What the exercise asks:
Filter the records, keeping every line that has the string "width".

Recorded data:
▬▬▬

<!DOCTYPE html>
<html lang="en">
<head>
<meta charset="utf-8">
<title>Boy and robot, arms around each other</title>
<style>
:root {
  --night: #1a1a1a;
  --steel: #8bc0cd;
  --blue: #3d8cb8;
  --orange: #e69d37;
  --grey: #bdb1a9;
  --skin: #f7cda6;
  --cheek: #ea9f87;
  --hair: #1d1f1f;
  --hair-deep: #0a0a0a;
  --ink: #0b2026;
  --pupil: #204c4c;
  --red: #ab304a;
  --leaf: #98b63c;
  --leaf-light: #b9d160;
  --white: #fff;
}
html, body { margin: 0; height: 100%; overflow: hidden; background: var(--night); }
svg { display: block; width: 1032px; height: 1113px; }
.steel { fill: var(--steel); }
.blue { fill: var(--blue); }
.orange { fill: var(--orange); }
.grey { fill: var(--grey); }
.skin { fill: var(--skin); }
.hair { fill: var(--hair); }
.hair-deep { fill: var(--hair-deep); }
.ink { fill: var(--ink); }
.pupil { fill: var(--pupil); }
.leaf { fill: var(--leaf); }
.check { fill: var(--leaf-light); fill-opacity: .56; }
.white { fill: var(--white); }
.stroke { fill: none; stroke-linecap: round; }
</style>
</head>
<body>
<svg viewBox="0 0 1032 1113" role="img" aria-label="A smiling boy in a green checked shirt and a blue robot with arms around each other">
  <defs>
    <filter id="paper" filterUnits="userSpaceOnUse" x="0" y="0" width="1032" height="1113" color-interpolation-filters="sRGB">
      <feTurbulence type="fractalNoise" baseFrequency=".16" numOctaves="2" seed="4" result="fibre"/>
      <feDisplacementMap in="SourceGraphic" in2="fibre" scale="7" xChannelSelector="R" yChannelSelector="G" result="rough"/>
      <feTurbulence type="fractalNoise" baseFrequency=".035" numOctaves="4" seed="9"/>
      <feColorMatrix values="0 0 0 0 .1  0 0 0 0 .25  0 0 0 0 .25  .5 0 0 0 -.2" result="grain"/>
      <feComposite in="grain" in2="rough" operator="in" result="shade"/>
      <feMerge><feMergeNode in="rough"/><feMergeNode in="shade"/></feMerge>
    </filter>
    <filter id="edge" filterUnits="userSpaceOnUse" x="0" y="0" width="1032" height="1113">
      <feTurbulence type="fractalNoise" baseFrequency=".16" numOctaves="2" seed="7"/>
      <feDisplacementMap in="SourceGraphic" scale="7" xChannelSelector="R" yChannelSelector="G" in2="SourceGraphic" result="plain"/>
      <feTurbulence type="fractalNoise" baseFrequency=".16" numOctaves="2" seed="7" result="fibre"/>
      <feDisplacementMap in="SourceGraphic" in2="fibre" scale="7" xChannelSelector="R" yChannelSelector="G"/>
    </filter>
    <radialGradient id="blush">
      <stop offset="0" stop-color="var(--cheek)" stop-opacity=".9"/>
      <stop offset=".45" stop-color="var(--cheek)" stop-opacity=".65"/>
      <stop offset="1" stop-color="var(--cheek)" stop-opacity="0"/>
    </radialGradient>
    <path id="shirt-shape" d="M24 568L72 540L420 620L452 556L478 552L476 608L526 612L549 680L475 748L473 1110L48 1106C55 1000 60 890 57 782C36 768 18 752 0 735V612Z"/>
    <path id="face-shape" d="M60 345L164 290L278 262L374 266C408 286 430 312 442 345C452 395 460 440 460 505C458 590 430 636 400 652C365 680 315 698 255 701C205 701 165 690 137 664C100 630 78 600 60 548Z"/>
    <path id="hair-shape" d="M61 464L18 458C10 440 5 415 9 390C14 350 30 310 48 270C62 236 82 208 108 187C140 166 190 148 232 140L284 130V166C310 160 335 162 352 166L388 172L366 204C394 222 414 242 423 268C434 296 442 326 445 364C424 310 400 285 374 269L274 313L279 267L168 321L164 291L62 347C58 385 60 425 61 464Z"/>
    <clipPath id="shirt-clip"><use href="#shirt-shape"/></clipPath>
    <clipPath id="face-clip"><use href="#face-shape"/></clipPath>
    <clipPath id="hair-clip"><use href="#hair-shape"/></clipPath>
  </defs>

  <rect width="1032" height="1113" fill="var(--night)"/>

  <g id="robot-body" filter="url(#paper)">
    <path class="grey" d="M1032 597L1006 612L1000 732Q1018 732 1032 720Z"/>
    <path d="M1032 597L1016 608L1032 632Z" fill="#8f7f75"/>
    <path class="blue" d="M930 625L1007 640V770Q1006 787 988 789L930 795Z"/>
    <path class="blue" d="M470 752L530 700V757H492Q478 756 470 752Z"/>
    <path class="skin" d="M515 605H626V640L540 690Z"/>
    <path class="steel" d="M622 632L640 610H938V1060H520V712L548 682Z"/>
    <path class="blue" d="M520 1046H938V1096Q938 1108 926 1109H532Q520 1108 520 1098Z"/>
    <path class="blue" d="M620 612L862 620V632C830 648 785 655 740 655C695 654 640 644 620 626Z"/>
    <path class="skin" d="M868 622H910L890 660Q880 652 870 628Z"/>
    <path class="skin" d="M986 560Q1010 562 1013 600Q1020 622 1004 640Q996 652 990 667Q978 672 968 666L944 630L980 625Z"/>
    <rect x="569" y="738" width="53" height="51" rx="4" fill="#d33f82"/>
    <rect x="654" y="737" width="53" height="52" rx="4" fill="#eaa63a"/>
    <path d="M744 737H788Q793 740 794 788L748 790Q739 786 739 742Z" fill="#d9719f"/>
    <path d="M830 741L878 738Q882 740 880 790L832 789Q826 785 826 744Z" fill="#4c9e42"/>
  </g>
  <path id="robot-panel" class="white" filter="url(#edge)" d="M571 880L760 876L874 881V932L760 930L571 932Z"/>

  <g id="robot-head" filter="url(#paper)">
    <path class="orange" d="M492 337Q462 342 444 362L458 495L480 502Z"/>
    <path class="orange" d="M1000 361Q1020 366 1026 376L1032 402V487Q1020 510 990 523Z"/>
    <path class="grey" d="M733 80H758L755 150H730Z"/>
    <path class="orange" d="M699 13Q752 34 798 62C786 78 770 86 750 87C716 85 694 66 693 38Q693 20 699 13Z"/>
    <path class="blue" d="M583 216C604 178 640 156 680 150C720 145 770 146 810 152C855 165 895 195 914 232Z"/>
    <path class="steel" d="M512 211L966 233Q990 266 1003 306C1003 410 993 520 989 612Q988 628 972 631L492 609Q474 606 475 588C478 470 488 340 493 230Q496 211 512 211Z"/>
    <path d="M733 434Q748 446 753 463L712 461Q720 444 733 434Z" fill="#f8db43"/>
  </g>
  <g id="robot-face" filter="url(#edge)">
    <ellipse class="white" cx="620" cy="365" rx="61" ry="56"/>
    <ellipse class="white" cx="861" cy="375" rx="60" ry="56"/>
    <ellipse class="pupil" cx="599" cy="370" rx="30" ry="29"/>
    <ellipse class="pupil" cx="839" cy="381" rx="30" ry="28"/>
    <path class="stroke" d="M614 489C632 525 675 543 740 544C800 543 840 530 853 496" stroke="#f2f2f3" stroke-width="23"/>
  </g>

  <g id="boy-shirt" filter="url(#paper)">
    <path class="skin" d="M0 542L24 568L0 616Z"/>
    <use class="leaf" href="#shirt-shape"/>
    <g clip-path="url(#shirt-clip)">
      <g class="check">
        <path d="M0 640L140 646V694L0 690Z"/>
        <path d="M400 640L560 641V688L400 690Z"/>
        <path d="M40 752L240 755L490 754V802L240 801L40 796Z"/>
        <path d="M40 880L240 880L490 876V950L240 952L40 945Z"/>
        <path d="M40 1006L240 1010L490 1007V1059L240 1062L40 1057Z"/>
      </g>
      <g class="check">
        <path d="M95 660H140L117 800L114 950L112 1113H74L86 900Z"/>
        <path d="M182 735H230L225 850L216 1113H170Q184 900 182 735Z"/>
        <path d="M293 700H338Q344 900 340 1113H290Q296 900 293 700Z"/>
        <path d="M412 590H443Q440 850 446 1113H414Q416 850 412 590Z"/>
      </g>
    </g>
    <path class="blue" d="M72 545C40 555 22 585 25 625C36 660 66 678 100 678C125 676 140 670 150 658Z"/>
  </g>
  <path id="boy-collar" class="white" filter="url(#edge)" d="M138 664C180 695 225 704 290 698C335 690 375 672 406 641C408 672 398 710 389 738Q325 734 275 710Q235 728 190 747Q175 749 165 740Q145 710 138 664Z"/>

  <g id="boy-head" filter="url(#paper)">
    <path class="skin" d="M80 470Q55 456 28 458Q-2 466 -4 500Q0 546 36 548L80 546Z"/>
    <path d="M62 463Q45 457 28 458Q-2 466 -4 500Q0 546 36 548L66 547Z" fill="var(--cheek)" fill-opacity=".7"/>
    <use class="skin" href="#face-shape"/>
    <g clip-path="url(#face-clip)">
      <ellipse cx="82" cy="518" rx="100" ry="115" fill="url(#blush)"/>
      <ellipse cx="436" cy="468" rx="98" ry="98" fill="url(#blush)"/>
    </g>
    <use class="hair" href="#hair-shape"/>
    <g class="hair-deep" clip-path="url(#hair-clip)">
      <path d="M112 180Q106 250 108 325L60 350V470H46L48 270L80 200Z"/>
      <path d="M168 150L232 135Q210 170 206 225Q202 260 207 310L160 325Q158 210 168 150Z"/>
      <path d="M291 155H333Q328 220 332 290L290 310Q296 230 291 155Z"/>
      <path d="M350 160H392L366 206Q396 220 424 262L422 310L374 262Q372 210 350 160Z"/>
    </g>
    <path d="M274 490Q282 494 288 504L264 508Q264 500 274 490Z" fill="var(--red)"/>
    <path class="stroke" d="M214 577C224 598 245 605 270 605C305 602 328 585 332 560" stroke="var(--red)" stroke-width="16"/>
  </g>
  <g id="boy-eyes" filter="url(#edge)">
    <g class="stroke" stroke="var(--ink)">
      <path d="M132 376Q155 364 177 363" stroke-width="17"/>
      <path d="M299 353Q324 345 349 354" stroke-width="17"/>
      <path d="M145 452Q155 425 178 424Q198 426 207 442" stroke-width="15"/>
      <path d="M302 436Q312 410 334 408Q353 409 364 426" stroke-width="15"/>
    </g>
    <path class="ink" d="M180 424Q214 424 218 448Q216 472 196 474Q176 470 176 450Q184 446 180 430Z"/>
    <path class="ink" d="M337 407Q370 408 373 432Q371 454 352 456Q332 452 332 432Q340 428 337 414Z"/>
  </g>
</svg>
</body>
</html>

▬▬▬

Answer for this exercise:
svg { display: block; width: 1032px; height: 1113px; }
    <filter id="paper" filterUnits="userSpaceOnUse" x="0" y="0" width="1032" height="1113" color-interpolation-filters="sRGB">
    <filter id="edge" filterUnits="userSpaceOnUse" x="0" y="0" width="1032" height="1113">
  <rect width="1032" height="1113" fill="var(--night)"/>
    <rect x="569" y="738" width="53" height="51" rx="4" fill="#d33f82"/>
    <rect x="654" y="737" width="53" height="52" rx="4" fill="#eaa63a"/>
    <path class="stroke" d="M614 489C632 525 675 543 740 544C800 543 840 530 853 496" stroke="#f2f2f3" stroke-width="23"/>
    <path class="stroke" d="M214 577C224 598 245 605 270 605C305 602 328 585 332 560" stroke="var(--red)" stroke-width="16"/>
      <path d="M132 376Q155 364 177 363" stroke-width="17"/>
      <path d="M299 353Q324 345 349 354" stroke-width="17"/>
      <path d="M145 452Q155 425 178 424Q198 426 207 442" stroke-width="15"/>
      <path d="M302 436Q312 410 334 408Q353 409 364 426" stroke-width="15"/>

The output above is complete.